The list was five pages long. On it were written 191 names.
Each name represented an Alaska Native woman or girl who has either gone missing or been killed, and each one was read aloud at a Saturday remembrance for missing and murdered indigenous women at the Alaska Native Heritage Center.
Alaska has the fourth-highest number of missing and murdered indigenous women in the nation, according to a report from the Seattle-based Urban Indian Health Institute, and Anchorage has the third-highest number out of all the cities the study surveyed.
Reading the names aloud is one way the community can heal from the grief of that pervasive loss, said Charlene Apok, a researcher for the Southcentral Foundation. Apok, who is Iñupiaq, said in her culture, names are inextricably linked to souls — and that makes the Jane Does on the list particularly painful.
Apok attended the remembrance as a traditional healer.
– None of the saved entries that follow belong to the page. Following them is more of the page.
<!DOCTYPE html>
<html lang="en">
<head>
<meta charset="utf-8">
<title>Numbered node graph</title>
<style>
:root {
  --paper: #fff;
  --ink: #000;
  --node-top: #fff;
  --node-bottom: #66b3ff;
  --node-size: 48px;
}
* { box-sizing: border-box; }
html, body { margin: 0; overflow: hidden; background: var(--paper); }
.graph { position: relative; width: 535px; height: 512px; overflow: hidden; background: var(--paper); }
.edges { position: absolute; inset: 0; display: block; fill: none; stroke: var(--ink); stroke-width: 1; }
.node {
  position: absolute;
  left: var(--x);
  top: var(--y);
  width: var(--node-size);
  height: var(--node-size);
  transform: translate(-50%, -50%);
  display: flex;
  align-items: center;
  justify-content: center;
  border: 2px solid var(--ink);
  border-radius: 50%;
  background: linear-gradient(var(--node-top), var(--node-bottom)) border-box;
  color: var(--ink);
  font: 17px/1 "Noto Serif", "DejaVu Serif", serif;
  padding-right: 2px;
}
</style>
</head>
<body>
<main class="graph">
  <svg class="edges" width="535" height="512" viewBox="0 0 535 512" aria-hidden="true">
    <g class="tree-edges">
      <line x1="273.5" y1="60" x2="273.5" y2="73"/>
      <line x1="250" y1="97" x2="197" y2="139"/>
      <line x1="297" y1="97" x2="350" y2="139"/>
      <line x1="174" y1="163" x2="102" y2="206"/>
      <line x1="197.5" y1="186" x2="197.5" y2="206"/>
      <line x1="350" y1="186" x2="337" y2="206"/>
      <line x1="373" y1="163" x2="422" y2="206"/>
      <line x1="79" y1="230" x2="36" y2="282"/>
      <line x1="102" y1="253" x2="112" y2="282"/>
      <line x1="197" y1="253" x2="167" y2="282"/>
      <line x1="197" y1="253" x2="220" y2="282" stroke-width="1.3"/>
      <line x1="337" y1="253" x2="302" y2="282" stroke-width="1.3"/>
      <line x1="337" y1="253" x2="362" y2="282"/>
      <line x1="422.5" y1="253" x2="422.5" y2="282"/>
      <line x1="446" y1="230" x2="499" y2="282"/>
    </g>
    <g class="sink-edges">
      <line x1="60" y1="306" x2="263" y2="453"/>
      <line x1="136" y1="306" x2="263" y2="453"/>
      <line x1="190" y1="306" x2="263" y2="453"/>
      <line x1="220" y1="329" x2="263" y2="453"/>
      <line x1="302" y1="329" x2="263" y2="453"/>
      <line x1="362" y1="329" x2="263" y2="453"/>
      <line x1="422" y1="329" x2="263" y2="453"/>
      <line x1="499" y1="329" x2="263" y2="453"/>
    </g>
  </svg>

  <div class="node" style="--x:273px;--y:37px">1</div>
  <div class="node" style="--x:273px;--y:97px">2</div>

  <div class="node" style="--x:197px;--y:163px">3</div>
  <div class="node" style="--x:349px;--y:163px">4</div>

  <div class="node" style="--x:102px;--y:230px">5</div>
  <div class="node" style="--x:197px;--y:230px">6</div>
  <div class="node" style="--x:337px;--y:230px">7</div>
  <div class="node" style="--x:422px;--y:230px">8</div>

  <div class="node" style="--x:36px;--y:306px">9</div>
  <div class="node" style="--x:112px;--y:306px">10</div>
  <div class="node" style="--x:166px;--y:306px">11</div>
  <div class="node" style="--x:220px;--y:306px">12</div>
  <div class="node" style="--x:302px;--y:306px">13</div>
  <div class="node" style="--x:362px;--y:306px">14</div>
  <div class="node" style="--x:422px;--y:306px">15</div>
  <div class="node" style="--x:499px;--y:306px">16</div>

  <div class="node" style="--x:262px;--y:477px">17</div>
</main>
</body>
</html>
As the names were read, she embraced and, she said, gave good energy to name-readers who were too overwhelmed to continue down the list. Some of the names on the list were Apok’s own family members, including her mother, who died at the age of 39, Apok said.
“We live it all the time,” Apok said. “We live and we die it all the time.”
Polly Andrews, who also works at the Southcentral Foundation, had a family member on the list as well — her great-aunt, whom she said she didn’t know about until recently.
Andrews said her great-aunt flew to Anchorage from from the Western Alaska village of Tuluksak for a medical trip almost 70 years ago. She was never heard from again, Andrews said.
Much of Andrews’ job involves helping people cope with pain like hers. On Saturday, she led what she called “healing and learning circles,” which she said are similar to support groups, for those who had come to remember their lost or missing loved ones. She leads similar groups at the Southcentral Foundation.
Then there was the music — the steady parade of dancers and singers that Kendra Kloster, the Tlingit executive director of Native Peoples Action, which organized the event, said was another way of working toward healing.
“Sometimes you don’t always have words to describe some of these issues that are going on," Kloster said. "A lot of our artists can express it through song, through drums, through mask carving or painting. It’s part of the culture, it’s part of the healing, it’s part of the storytelling.”
Underlying everything, though, were the drums, which Apok said many cultures believe represent the heartbeat of their people. The steady but deafening roar was the centerpiece of the event.
“Being here, I feel like hearing the drum is like hearing my auntie’s heartbeat again,” Andrews said.
Even so, Kloster said there’s still work to be done — Saturday’s event was as much a rallying cry as it was a vigil. The little data that exists on missing and murdered Alaska Native women isn’t comprehensive, and advocates can’t convince the Legislature to address the problem without enough data to understand its scope, she said.
As far as what addressing the problem would look like, Kloster described a multifaceted solution that would combine greater investment in rural public safety with a stronger relationships between tribal governments and the federal and state governments. Legislation to that effect, she said, already exists in Washington state.
In the meantime, though, healers waited with burning sage, cleansing attendees as they walked out the door.